It's also easy to feel like you're not getting there. The pastor also recommended picking out a nearby object, such as a rock along the shoreline, as a mile marker. That way you can tell that you're progressing. 

It's the same in life. We need a focal point and milemarkers. Paul tells us to keep our "eyes fixed on Jesus." Pastor Mark reminded us to keep our eyes focused on the cross; that is our ultimate destination in life as a follower of Jesus. 

He also encouraged us to have milemarkers: goals along the way to help us know we're getting closer to our destination. It might be a milemarker of actions: choosing to love our neighbor. Or a milemaker of words: stopping gossipping, or standing up for the person being picked on.

 * * * * * * * * * * * * * * * * * * * * * * * * * * * * * * * * * * * * * * * * * * * * * * * * * * * * * * * 
Today is Christ the King Sunday in the church. It''s the end of the Christian year. Next week marks the beginning of a new year and a new season of Advent. 

The traditional gospel story reading for the day is where Jesus tells the parable of the sheep and the goats: He will separate those who gave to the poor, visited prisioners, feed the hungry, etc. from those who didn't. It's a jarring, uncomfortable story of living a life of love directed in service of the marginalized. Jesus says when we do these things, we are serving Him directly. 

All this is tied in to the reminder that we call Christ our Lord. That means we give Him rule over our lives. 

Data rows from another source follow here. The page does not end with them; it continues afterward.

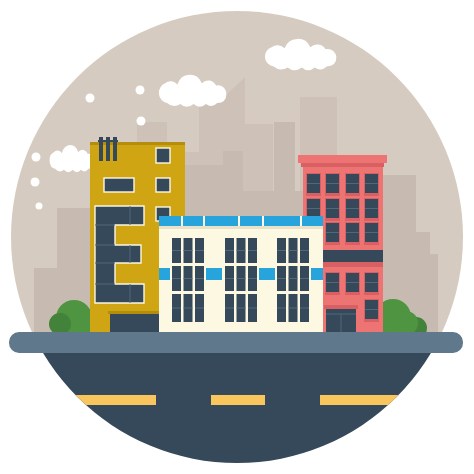
<!DOCTYPE html>
<html lang="en">
<head>
<meta charset="utf-8">
<title>City street</title>
<style>
:root {
  --sky: #d6cbc0;
  --skyline: #c7bbb1;
  --skyline-far: #cec2b8;
  --cloud: #ffffff;
  --slate: #35495a;
  --slate-light: #51687a;
  --pavement: #60788b;
  --lane: #f8c65c;
  --mustard: #cfa514;
  --mustard-dark: #b48d0c;
  --cream: #fdf8e2;
  --cream-shade: #e9e2c8;
  --blue: #28a4dc;
  --coral: #ee7373;
  --coral-dark: #d85f62;
  --bush: #4f9440;
  --bush-dark: #42823a;
}
html, body { margin: 0; background: #fff; overflow: hidden; }
svg { display: block; width: 474px; height: 474px; }
.sky { fill: var(--sky); }
.skyline { fill: var(--skyline); }
.skyline-far { fill: var(--skyline-far); }
.cloud { fill: var(--cloud); }
.slate { fill: var(--slate); }
.pavement { fill: var(--pavement); }
.lane { fill: var(--lane); }
.mustard { fill: var(--mustard); }
.mustard-dark { fill: var(--mustard-dark); }
.cream { fill: var(--cream); }
.cream-shade { fill: var(--cream-shade); }
.blue { fill: var(--blue); }
.coral { fill: var(--coral); }
.coral-dark { fill: var(--coral-dark); }
.bush { fill: var(--bush); }
.bush-dark { fill: var(--bush-dark); }
.glazing { fill: none; stroke: var(--slate-light); stroke-width: 1; }
.trim { fill: var(--slate); stroke: var(--cream); stroke-width: 1.4; }
</style>
</head>
<body>
<svg viewBox="0 0 474 474" role="img" aria-label="City street with three buildings, bushes, clouds and a road">
  <defs>
    <clipPath id="badge"><circle cx="237" cy="237" r="226"/></clipPath>
    <clipPath id="above-pavement"><rect width="474" height="333"/></clipPath>
    <path id="cloud-shape" d="M9 24a9 9 0 0 1-2-17.500a9 9 0 0 1 12 1a13 13 0 0 1 24-1a9 9 0 0 1 14 2a8 8 0 0 1 10 7.500q0 8-9 8q-5 5-11 1q-6 5-12 0q-7 5-13 0q-7 4-13-1z"/>
    <g id="window-stack">
      <rect class="slate" width="9" height="25"/>
      <rect class="slate" y="28" width="9" height="25"/>
      <rect class="slate" y="56" width="9" height="28"/>
      <path class="glazing" d="M0 12.500h9M0 40.500h9M0 70h9"/>
    </g>
    <g id="window-bay">
      <use href="#window-stack"/>
      <use href="#window-stack" x="11.500"/>
      <use href="#window-stack" x="23"/>
    </g>
    <g id="brick-window">
      <rect class="coral-dark" x="-1" y="-1" width="15" height="23"/>
      <rect class="slate" width="13" height="19"/>
      <path class="glazing" d="M0 9.500h13"/>
    </g>
    <g id="brick-window-row">
      <use href="#brick-window" x="307"/>
      <use href="#brick-window" x="326"/>
      <use href="#brick-window" x="346"/>
      <use href="#brick-window" x="365"/>
    </g>
  </defs>

  <g id="backdrop" clip-path="url(#badge)">
    <rect class="sky" width="474" height="340"/>
    <path class="skyline-far" d="M137 333V122h30v30h32V96h26l20-19v47h28v209zM300 333V97h37v236z"/>
    <path class="skyline" d="M57 333V208h33v125zM185 333V165h38v-14h20v40h31v-69h21v69h10v142zM383 333V175h33v57h14v101z"/>
    <path class="skyline" d="M34 333v-65h25v65zM414 333v-79h24v79z"/>
  </g>

  <g id="clouds" class="cloud">
    <use href="#cloud-shape" transform="translate(264 40) scale(1.08 1.100)"/>
    <use href="#cloud-shape" transform="translate(158 76) scale(1.020 1.120)"/>
    <use href="#cloud-shape" transform="translate(49 146) scale(.68 .95)"/>
  </g>
  <g id="sky-dots" class="cloud">
    <circle cx="140" cy="90" r="4.500"/>
    <circle cx="90" cy="98" r="4.500"/>
    <circle cx="141" cy="121" r="4.500"/>
    <circle cx="36" cy="157" r="4.500"/>
    <circle cx="35" cy="182" r="4.500"/>
    <circle cx="39" cy="206" r="3.500"/>
  </g>

  <g id="bushes" clip-path="url(#above-pavement)">
    <circle class="bush" cx="74" cy="318" r="18"/>
    <circle class="bush-dark" cx="60" cy="324" r="11"/>
    <circle class="bush" cx="90" cy="322" r="13"/>
    <circle class="bush" cx="393" cy="317" r="18"/>
    <circle class="bush-dark" cx="416" cy="328" r="11"/>
    <circle class="bush" cx="406" cy="323" r="12"/>
  </g>

  <g id="mustard-tower">
    <rect class="mustard" x="90" y="142" width="95" height="190"/>
    <rect class="mustard-dark" x="90" y="142" width="95" height="3"/>
    <g class="slate">
      <rect x="99" y="137" width="4" height="24"/>
      <rect x="106" y="137" width="4" height="24"/>
      <rect x="113" y="137" width="4" height="24"/>
      <rect x="98" y="140" width="20" height="2"/>
    </g>
    <rect class="trim" x="104" y="178" width="30" height="14"/>
    <rect class="trim" x="156" y="148" width="14" height="15"/>
    <rect class="trim" x="156" y="178" width="14" height="14"/>
    <rect class="trim" x="156" y="207" width="14" height="14"/>
    <path class="trim" d="M95 206h49v19h-29v20h26v18h-26v21h29v19H95z"/>
    <path class="glazing" d="M95 225h20M95 245h20M95 263h20M95 284h20M130 206v19M130 245v18M130 284v19"/>
    <rect class="slate" x="110" y="314" width="49" height="18"/>
    <rect class="mustard-dark" x="108" y="311" width="51" height="3"/>
  </g>

  <g id="coral-block">
    <rect class="coral" x="303" y="160" width="80" height="172"/>
    <rect class="coral" x="298" y="155" width="89" height="8"/>
    <rect class="coral-dark" x="301" y="163" width="83" height="4"/>
    <use href="#brick-window-row" y="174"/>
    <use href="#brick-window-row" y="199"/>
    <use href="#brick-window-row" y="223"/>
    <rect class="slate" x="322" y="250" width="61" height="12"/>
    <rect class="coral-dark" x="322" y="262" width="61" height="5"/>
    <use href="#brick-window" x="326" y="273"/>
    <use href="#brick-window" x="346" y="273"/>
    <use href="#brick-window" x="365" y="273"/>
    <use href="#brick-window" x="365" y="300"/>
    <rect class="coral-dark" x="324" y="305" width="34" height="4"/>
    <rect class="slate" x="326" y="309" width="30" height="23"/>
    <path class="glazing" d="M326 314h30M341 314v18"/>
  </g>

  <g id="cream-hall">
    <rect class="cream" x="159" y="216" width="164" height="116"/>
    <rect class="blue" x="159" y="216" width="164" height="10"/>
    <g class="cream">
      <rect x="181" y="216" width="2" height="10"/>
      <rect x="203" y="216" width="2" height="10"/>
      <rect x="238" y="216" width="2" height="10"/>
      <rect x="262" y="216" width="2" height="10"/>
      <rect x="300" y="216" width="2" height="10"/>
    </g>
    <rect class="cream-shade" x="159" y="226" width="164" height="3"/>
    <g class="blue">
      <rect x="159" y="268" width="11" height="12"/>
      <rect x="206" y="268" width="16" height="12"/>
      <rect x="259" y="268" width="16" height="12"/>
      <rect x="311" y="268" width="12" height="12"/>
    </g>
    <use href="#window-bay" x="172" y="238"/>
    <use href="#window-bay" x="225" y="238"/>
    <use href="#window-bay" x="277" y="238"/>
  </g>

  <g id="road" clip-path="url(#badge)">
    <rect class="slate" y="350" width="474" height="124"/>
    <g class="lane">
      <rect x="60" y="395" width="96" height="10"/>
      <rect x="211" y="395" width="54" height="10"/>
      <rect x="320" y="395" width="100" height="10"/>
    </g>
  </g>
  <rect id="pavement" class="pavement" x="9" y="332" width="454" height="21" rx="10"/>
</svg>
</body>
</html>
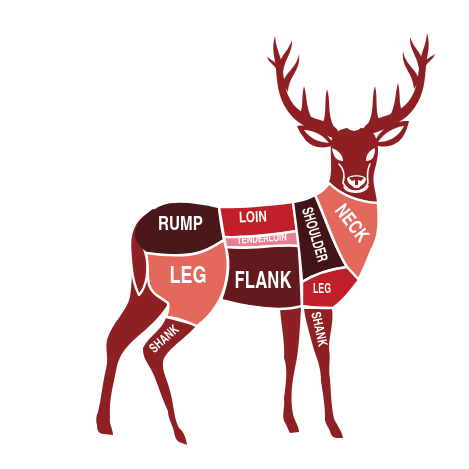
<!DOCTYPE html>
<html lang="en">
<head>
<meta charset="utf-8">
<title>Venison cuts</title>
<style>
:root{--paper:#fff;--hide:#8e2024;--brown:#4b181a;--maroon:#621a1e;--shoulder:#421417;--red:#bf2027;--coral:#e3695c;--pink:#e87f92}
*{box-sizing:border-box}
html,body{margin:0;width:469px;height:469px;overflow:hidden;background:var(--paper)}
.chart{width:469px;height:469px;margin:0}
.chart svg{display:block}
.hide{fill:var(--hide)}
.cuts path{stroke:var(--paper);stroke-width:2.4;stroke-linejoin:round}
.rump{fill:var(--brown)}
.loin,.foreleg{fill:var(--red)}
.tenderloin{fill:var(--pink)}
.flank{fill:var(--maroon)}
.haunch,.neck{fill:var(--coral)}
.shoulder{fill:var(--shoulder)}
.light{fill:var(--paper)}
.seam{fill:none;stroke:var(--paper);stroke-width:1.6;stroke-linecap:round}
.labels{font-family:"TeX Gyre Heros Cn","Roboto",sans-serif;font-weight:700;fill:var(--paper);text-anchor:middle}
</style>
</head>
<body>
<figure class="chart">
<svg width="469" height="469" viewBox="0 0 469 469" role="img" aria-label="Deer divided into cuts of venison">
<defs>
<g id="antler">
<path d="M333 138C318 132 298 127 287 110C278 97 277 82 276 69C275 57 271 49 275 36C276 47 279 52 281 60C284 72 283 83 288 95C294 110 307 116 320 120C330 123 337 127 339 133Z"/>
<path d="M277 73C277 65 269 64 267 57C273 61 280 64 283 73Z"/>
<path d="M279 65C281 55 289 50 292 40C293 52 285 58 283 72Z"/>
<path d="M283 84C284 73 297 68 299 54C301 71 289 75 288 92Z"/>
<path d="M299 116C304 107 301 98 304 86C307 96 306 108 312 119Z"/>
<path d="M323 123C327 112 324 101 327 89C331 101 327 114 334 127Z"/>
</g>
</defs>

<g class="hide">
<g class="far-legs">
<path d="M141 252C130 260 133 282 130 297C127 311 112 323 107 340C105 350 109 358 106 369C102 386 101 401 98 412Q95 418 97 425C97 431 99 434 104 434L113 435C113 429 109 425 110 417C109 400 113 386 116 371C118 360 121 354 127 347C136 336 154 326 168 304L158 280Z"/>
<path d="M280 308C281 325 285 341 284 358C288 368 286 384 284 398C285 407 282 414 284 421C287 425 288 430 290 433L299 432C299 426 294 420 293 414C290 399 292 382 295 368C299 351 300 327 301 306Z"/>
</g>
<g class="near-legs">
<path d="M166 318C161 331 148 337 143 348C142 359 151 366 155 378C160 391 164 403 168 411C168 419 173 425 174 432C175 438 177 442 182 443L187 445C186 437 183 431 179 428C174 419 174 407 171 395C168 380 162 373 163 362C165 350 184 340 196 326Z"/>
<path d="M304 309C306 323 311 338 314 350C318 361 321 369 321 381C323 394 325 406 325 416C324 423 328 426 330 431Q331 437 336 438L343 438C342 431 337 425 334 419C331 404 331 391 330 379C328 367 331 359 329 349C329 335 334 323 332 309Z"/>
</g>
<use href="#antler"/>
<use href="#antler" transform="translate(702 -3) scale(-1 1)"/>
<g class="head">
<path d="M297 126C309 124 325 128 334 145C326 149 311 149 304 138Q299 132 297 126Z"/>
<path d="M409 121C394 120 377 130 374 145C383 148 395 147 402 138Q407 131 409 121Z"/>
<path d="M331 142C333 132 341 129 347 128Q354 134 361 128C369 128 375 132 377 142C380 153 376 164 374 173C372 183 376 192 377 202C362 201 342 195 329 182C333 172 330 157 331 142Z"/>
</g>
</g>

<g class="face">
<path class="light" d="M304 130C313 130 323 135 329 143C320 142 311 140 304 130Z"/>
<path class="light" d="M404 126C394 127 384 133 378 142C388 142 398 138 404 126Z"/>
<path class="light" d="M332 148C338 150 343 155 343 161C337 161 333 157 332 148Z"/>
<path class="light" d="M375 148C370 150 366 154 366 161C372 161 375 157 375 148Z"/>
<path class="seam" d="M339 164C345 170 345 176 343 183C347 190 351 191 356 191C361 191 366 188 368 183C367 176 367 170 370 164M344 187C347 194 365 194 368 186"/>
<path class="light" d="M347 179C348 174 365 174 366 179C365 185 360 185 359 188L354 188C353 185 348 185 347 179Z"/>
<path class="hide" d="M349 178C352 176 361 176 364 178L361 181L358 180V185H355V180L352 181Z"/>
</g>

<g class="cuts">
<path class="rump" d="M133 238C139 218 154 204 170 202C187 200 203 203 219 207C220 219 222 230 224 240C211 248 201 254 184 255C169 256 155 255 146 253C143 246 138 244 133 238Z"/>
<path class="haunch" d="M146 253C159 255 173 256 187 255C202 254 213 247 224 240C228 253 229 267 226 281C223 300 210 317 197 326C187 322 177 317 166 317C168 312 169 307 168 303C160 297 152 294 149 285C147 276 148 264 146 253Z"/>
<path class="loin" d="M219 207C242 208 267 205 293 202L297 231C270 236 248 238 224 237Z"/>
<path class="tenderloin" d="M224 237C248 238 272 235 297 231L299 246C274 244 250 250 226 247Z"/>
<path class="flank" d="M226 247C250 250 274 244 299 246L302 306C281 312 251 308 221 300C227 283 231 266 226 247Z"/>
<path class="shoulder" d="M293 202C301 201 308 199 315 195C325 217 333 245 347 267C331 269 315 274 302 282C300 252 296 227 293 202Z"/>
<path class="neck" d="M315 195Q324 191 329 183C341 195 359 202 378 203C379 220 380 235 372 249C367 260 364 270 358 280L347 267C333 245 326 217 315 195Z"/>
<path class="foreleg" d="M302 282C315 274 331 269 347 267L359 280C351 290 345 300 333 308C323 308 312 308 302 306Z"/>
<path class="hide" d="M152 210C137 216 130 229 130 246C131 265 132 281 139 295C144 290 149 277 147 260C146 252 143 247 141 240C137 231 145 219 152 210Z"/>
</g>
<path class="rump" d="M153 209C143 216 132 226 136 240Q141 249 147 252L165 251V212Z"/>

<g class="labels">
<text x="180.500" y="230" font-size="19" textLength="45" lengthAdjust="spacingAndGlyphs">RUMP</text>
<text x="188" y="283" font-size="23" textLength="37" lengthAdjust="spacingAndGlyphs">LEG</text>
<text transform="translate(253 222) rotate(-2)" font-size="15" textLength="28" lengthAdjust="spacingAndGlyphs">LOIN</text>
<text transform="translate(262 242) rotate(-4)" font-size="10" textLength="50" lengthAdjust="spacingAndGlyphs">TENDERLOIN</text>
<text x="263" y="288" font-size="23" textLength="57" lengthAdjust="spacingAndGlyphs">FLANK</text>
<text transform="translate(310 236) rotate(73)" font-size="15" textLength="56" lengthAdjust="spacingAndGlyphs">SHOULDER</text>
<text transform="translate(347 227) rotate(52)" font-size="19" textLength="42" lengthAdjust="spacingAndGlyphs">NECK</text>
<text x="322" y="293" font-size="13" textLength="18" lengthAdjust="spacingAndGlyphs">LEG</text>
<text transform="translate(315 330) rotate(78)" font-size="13" textLength="35" lengthAdjust="spacingAndGlyphs">SHANK</text>
<text transform="translate(167 342) rotate(-42)" font-size="13" textLength="34" lengthAdjust="spacingAndGlyphs">SHANK</text>
</g>
</svg>
</figure>
</body>
</html>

Here is where I fail. Not all the time. But enough. I choose my own direction. And this gets me in trouble. The path I choose seldom ends up being the right one for me--at least one that is good for me. But when I follow Him, I don't have to worry about that. Sure, the path isn't always easy or pleasant, but I don't regret it when I walk on that path (I'm mixing metaphors now, I'm aware...canoeing, hiking...but it's all about the destination and how we get there, so bear with me). And that sounds good--a life without regrets. 

So, forward I paddle, eyes focused on that cross at the end of the lake, marking my progress in getting closer to my mark. Today, I'm trying to set some of those milestone markers as I take a look at what I want my life to look like. I know I want a fruitful life, one with no regrets, one that I'm proud of. I can't change the past, but I can reset my course for the future. 

 * * * * * * * * * * * * * * * * * * * * * * * * * * * * * * * * * * * * * * * * * * * * * * * * * * * * * * * 
When Jesus begins His ministry, He starts with one word. It is the same word His cousin John used in preparing the way: "Repent." At it's core, the word repent means to turn 180 degrees in the opposite direction. The Greek word used in the New Testament refers to a changing of the mind. It is a course alteration. 

I'm thankful for the reminder this morning of the need for periodic course corrections in life. I may not know what will be along the path ahead, but I know how to get there: with eyes fixed on Jesus. 

There will be times in the future when I need a course correction. I wiill make mistakes. Thankfully, not only is the Lord, but He is Savior and Forgiver. And He gives me the Holy Spirit to aid in not making those same mistakes again--because I'm very inclined to do that. 

Thank God for grace. And for direction. 

No comments: